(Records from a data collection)
BEGIN

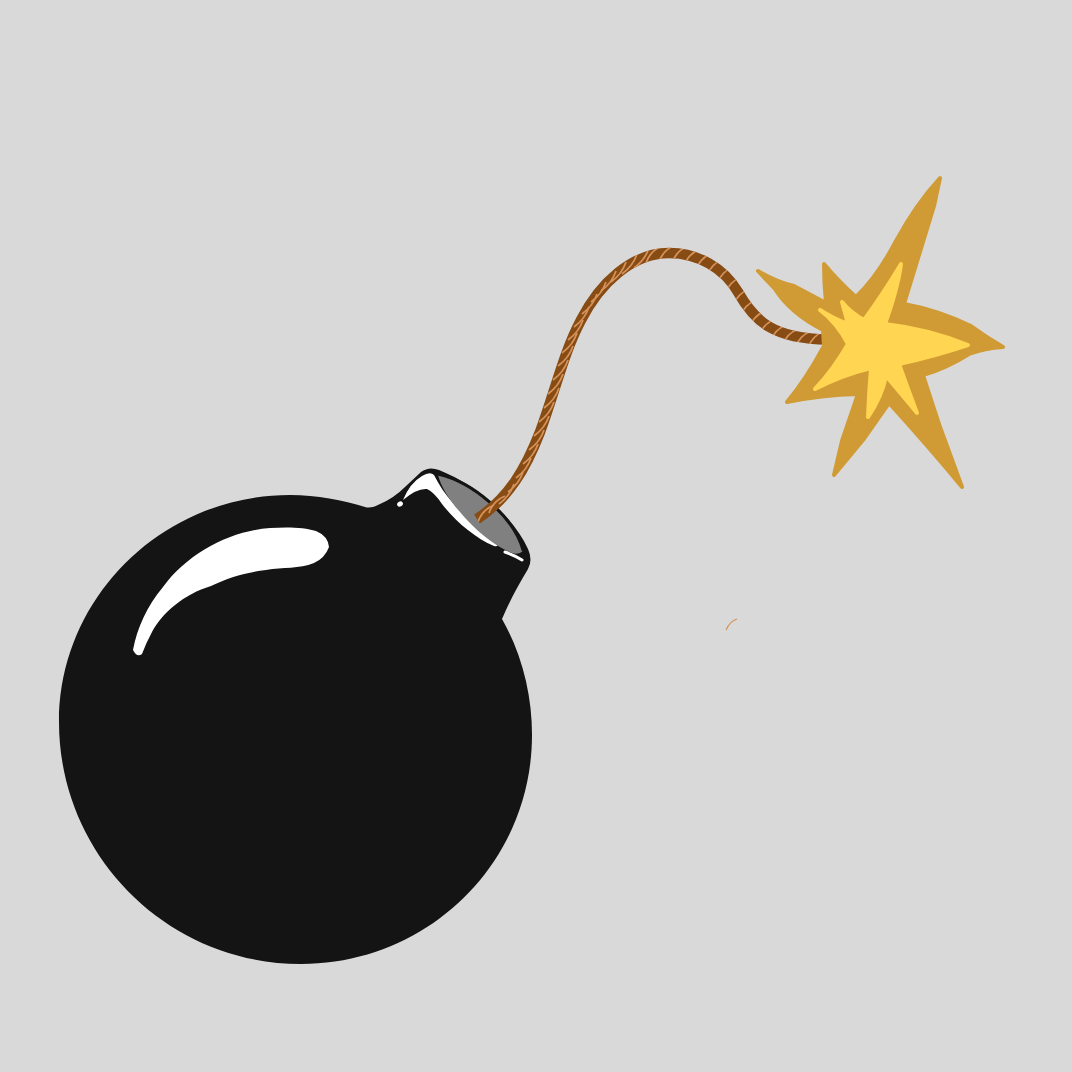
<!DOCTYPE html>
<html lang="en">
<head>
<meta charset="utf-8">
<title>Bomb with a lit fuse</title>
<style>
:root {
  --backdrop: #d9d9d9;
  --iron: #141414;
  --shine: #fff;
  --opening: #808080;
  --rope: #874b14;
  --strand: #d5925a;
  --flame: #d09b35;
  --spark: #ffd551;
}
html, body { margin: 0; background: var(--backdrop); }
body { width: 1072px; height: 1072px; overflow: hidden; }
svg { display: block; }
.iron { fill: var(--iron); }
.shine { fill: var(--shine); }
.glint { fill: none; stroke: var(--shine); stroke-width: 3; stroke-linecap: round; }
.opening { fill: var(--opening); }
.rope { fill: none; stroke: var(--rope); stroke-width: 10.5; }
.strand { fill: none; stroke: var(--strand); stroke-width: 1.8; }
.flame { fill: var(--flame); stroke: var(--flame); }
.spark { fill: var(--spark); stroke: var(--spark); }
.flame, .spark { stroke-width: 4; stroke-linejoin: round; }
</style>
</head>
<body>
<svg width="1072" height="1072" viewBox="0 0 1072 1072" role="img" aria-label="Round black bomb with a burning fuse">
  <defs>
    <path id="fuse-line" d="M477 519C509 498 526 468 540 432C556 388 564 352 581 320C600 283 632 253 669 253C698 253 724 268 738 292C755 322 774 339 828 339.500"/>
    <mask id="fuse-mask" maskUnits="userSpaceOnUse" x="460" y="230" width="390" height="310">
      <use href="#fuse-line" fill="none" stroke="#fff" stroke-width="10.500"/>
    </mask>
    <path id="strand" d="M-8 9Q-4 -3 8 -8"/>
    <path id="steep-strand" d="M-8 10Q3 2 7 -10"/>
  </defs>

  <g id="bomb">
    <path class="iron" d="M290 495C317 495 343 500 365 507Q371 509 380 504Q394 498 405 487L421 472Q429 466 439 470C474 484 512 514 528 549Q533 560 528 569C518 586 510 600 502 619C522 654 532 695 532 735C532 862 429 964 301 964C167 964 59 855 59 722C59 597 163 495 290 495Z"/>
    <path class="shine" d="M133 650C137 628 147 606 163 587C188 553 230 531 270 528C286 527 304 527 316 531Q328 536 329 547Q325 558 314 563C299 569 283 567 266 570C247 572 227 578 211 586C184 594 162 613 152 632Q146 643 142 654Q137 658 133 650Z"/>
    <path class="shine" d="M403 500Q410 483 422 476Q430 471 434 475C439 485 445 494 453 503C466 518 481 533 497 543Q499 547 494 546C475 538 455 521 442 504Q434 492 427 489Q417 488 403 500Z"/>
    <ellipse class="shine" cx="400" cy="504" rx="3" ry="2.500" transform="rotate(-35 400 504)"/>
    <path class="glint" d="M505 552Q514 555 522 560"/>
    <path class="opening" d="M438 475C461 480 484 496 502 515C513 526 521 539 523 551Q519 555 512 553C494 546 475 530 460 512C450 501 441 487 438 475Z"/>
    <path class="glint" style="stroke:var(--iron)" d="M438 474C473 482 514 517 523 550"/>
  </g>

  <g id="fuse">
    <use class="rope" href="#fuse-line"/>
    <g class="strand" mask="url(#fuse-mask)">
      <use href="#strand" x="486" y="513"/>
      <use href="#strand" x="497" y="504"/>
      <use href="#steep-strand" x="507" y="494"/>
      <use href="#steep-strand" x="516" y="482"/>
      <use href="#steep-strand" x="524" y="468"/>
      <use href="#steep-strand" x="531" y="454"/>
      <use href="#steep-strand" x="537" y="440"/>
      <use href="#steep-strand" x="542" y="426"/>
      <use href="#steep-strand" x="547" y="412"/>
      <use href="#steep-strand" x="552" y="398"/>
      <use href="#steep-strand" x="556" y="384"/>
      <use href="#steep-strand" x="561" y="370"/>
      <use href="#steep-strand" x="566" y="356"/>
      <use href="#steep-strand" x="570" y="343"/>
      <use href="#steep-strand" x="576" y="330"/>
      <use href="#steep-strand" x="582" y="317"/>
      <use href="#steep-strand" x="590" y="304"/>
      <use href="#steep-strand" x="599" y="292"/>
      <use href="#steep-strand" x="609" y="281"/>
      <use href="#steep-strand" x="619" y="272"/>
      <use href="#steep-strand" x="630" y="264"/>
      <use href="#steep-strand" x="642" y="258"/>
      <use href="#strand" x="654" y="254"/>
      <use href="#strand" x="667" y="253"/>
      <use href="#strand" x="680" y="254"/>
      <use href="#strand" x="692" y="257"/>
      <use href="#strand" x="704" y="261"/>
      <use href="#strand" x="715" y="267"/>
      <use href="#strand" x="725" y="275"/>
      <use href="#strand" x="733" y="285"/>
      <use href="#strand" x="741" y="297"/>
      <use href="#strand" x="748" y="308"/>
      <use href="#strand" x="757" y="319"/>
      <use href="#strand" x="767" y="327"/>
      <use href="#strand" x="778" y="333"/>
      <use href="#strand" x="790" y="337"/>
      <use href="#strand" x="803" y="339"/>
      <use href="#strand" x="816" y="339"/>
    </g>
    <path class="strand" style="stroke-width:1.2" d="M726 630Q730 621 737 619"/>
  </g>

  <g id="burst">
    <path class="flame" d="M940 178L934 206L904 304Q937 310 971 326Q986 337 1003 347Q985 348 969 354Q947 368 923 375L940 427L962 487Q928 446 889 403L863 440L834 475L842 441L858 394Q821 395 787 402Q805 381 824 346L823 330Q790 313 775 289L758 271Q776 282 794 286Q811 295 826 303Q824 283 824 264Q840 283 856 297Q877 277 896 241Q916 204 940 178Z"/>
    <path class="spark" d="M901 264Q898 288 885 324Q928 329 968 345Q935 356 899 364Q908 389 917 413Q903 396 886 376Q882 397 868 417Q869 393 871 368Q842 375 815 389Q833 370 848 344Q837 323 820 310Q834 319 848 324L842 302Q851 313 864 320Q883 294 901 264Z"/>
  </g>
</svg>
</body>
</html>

END
BEGIN

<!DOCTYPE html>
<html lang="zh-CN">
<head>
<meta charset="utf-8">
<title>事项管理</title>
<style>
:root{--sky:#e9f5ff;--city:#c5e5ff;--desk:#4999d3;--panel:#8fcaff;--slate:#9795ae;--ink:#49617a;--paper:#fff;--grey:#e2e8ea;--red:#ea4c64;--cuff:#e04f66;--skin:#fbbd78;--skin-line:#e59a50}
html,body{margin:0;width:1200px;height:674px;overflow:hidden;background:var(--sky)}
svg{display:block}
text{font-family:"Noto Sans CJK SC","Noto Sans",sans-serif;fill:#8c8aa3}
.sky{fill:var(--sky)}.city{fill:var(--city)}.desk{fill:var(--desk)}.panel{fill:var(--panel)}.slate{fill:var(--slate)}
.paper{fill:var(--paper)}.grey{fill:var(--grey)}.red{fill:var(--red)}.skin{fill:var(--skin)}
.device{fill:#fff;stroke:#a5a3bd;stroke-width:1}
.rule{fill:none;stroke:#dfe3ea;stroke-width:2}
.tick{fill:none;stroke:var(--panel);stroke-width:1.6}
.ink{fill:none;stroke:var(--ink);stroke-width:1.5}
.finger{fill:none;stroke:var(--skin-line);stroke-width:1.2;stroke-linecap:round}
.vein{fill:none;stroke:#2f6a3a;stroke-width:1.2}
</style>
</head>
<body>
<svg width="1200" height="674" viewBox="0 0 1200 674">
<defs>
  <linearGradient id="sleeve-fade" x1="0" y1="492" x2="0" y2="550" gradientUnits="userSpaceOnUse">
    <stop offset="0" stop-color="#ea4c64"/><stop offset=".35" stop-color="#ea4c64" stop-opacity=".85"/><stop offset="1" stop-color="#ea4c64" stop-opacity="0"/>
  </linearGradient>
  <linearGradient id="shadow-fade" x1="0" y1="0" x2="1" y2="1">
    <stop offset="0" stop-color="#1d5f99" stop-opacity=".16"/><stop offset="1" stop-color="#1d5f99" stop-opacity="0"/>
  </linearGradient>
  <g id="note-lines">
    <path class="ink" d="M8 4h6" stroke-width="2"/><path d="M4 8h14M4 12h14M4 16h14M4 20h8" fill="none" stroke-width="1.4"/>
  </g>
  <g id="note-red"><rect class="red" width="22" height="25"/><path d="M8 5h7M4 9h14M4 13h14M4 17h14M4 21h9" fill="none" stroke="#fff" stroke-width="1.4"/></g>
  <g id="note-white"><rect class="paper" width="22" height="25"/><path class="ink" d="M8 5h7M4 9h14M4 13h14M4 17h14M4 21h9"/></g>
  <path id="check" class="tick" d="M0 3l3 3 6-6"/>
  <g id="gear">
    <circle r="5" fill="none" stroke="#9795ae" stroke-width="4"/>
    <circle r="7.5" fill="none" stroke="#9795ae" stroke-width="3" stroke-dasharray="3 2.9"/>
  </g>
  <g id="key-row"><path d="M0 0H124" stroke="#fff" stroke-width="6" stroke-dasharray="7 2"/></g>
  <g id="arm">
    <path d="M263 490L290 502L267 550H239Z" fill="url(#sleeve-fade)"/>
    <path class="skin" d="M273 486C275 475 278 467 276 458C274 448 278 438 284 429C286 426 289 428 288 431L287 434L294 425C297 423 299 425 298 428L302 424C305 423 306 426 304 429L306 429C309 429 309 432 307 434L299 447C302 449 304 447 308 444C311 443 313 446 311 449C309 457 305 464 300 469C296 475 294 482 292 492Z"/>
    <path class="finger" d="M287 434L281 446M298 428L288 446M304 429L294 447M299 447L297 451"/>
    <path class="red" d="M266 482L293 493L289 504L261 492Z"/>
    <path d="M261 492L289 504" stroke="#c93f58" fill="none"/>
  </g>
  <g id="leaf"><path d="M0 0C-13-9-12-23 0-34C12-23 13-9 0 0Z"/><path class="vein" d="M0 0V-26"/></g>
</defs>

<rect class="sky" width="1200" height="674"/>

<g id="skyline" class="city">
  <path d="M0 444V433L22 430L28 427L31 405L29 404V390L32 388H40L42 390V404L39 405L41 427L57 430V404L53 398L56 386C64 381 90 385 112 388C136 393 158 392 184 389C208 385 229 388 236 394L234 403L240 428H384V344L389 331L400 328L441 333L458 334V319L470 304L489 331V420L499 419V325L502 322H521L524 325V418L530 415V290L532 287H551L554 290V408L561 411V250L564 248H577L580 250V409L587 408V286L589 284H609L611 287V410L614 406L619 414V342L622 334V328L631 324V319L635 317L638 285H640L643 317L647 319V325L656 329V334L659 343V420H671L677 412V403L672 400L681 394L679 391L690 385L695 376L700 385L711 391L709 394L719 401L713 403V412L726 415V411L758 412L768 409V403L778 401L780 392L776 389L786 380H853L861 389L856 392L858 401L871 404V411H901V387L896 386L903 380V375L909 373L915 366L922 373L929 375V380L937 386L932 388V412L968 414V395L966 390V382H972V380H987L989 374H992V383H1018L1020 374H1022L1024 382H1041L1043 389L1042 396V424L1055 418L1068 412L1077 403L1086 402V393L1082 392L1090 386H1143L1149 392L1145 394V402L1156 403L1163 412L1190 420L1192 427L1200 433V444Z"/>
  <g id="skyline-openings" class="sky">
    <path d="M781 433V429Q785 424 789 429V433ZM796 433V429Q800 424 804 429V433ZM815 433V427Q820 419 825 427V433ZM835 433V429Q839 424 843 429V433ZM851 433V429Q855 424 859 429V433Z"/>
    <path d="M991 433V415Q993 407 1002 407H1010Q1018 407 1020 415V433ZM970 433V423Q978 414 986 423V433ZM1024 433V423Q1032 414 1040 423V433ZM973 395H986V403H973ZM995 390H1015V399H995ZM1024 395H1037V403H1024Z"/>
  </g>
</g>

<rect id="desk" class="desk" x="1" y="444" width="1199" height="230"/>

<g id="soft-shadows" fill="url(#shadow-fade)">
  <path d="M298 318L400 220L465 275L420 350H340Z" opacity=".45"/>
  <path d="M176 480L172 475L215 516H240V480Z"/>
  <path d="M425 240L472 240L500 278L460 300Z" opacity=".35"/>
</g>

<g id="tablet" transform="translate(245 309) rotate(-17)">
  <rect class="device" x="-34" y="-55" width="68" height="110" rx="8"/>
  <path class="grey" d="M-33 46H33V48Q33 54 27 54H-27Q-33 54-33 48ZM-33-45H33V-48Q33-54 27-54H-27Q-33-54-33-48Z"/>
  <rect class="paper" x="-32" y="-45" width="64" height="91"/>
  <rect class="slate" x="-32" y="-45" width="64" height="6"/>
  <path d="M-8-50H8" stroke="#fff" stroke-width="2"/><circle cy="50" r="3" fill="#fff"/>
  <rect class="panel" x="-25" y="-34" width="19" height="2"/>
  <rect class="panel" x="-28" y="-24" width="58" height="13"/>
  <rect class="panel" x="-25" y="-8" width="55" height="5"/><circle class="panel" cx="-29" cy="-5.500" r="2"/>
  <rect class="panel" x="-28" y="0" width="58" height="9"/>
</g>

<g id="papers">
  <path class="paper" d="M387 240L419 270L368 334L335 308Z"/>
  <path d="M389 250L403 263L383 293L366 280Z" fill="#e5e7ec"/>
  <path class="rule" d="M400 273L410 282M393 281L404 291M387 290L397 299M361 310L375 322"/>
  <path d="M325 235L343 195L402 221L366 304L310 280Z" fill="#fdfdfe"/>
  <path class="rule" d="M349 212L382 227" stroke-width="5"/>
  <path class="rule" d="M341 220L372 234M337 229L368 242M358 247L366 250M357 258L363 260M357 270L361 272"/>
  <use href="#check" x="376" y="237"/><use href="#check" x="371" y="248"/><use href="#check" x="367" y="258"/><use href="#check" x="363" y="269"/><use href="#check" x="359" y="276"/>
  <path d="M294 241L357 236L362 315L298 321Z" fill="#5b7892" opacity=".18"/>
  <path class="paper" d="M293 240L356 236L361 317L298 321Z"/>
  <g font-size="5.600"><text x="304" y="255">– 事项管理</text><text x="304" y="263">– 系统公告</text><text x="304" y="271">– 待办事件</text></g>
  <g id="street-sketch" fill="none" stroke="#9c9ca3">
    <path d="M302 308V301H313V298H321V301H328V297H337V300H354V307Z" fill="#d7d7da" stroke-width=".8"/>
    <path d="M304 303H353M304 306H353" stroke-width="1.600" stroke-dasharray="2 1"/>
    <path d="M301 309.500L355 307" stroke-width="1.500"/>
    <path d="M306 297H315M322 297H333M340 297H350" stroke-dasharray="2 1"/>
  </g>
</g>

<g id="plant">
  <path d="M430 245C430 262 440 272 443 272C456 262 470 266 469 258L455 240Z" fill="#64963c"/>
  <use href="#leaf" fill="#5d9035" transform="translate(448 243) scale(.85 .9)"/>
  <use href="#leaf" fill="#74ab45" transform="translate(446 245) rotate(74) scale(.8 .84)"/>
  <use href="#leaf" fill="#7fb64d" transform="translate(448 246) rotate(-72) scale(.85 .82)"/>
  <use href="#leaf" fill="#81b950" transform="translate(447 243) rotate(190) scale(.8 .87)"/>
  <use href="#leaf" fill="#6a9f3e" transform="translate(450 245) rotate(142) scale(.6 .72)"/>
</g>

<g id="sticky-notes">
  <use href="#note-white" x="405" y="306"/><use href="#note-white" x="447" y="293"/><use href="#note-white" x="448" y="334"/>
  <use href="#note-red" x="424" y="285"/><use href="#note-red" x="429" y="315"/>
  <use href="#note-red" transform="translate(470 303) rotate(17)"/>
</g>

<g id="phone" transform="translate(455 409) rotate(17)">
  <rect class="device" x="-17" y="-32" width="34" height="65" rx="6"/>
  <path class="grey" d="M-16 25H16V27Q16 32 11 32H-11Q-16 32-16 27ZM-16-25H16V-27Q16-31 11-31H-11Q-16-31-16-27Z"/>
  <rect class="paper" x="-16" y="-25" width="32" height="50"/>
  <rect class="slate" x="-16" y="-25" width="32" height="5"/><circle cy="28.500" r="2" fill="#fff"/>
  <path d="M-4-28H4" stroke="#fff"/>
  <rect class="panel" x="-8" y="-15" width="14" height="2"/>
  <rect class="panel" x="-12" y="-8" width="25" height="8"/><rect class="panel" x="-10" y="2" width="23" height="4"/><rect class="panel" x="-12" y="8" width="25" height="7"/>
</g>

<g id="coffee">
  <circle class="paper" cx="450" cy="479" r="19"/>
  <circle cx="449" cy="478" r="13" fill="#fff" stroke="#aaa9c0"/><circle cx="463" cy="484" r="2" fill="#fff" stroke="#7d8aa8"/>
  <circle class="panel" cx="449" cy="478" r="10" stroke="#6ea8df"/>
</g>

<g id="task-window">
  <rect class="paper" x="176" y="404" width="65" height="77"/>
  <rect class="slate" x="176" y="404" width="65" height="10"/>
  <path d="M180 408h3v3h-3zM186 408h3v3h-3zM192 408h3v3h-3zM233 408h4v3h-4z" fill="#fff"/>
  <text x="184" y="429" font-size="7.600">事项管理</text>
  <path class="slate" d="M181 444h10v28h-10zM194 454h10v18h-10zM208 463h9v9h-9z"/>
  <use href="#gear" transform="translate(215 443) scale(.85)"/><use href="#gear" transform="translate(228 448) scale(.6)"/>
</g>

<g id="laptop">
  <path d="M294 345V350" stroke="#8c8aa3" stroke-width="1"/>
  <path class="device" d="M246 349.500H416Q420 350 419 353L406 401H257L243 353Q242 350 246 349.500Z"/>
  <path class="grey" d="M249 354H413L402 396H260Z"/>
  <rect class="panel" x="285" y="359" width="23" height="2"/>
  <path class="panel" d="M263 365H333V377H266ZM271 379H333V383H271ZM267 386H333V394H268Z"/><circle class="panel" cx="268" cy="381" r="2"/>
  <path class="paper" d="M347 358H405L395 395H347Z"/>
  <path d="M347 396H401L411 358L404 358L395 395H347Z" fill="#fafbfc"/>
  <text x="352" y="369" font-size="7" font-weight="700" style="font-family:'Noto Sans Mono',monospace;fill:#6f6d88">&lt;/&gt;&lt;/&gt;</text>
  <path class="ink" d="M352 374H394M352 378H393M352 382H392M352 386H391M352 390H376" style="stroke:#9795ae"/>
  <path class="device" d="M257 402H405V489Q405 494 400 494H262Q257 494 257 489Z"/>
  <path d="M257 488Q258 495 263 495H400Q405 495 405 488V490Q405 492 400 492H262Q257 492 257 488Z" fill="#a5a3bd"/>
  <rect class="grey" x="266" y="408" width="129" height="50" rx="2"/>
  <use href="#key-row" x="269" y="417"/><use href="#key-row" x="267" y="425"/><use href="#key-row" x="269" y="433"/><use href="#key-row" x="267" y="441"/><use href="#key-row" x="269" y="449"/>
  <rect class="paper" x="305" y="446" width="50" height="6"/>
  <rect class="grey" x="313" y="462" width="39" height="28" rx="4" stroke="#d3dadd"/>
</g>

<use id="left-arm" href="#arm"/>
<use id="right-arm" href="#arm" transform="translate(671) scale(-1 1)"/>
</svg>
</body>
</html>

END

= Exercise requirements =
Where a line in the records above holds the string "body", it counts toward the total; give that total alone.

= Exercise result =
7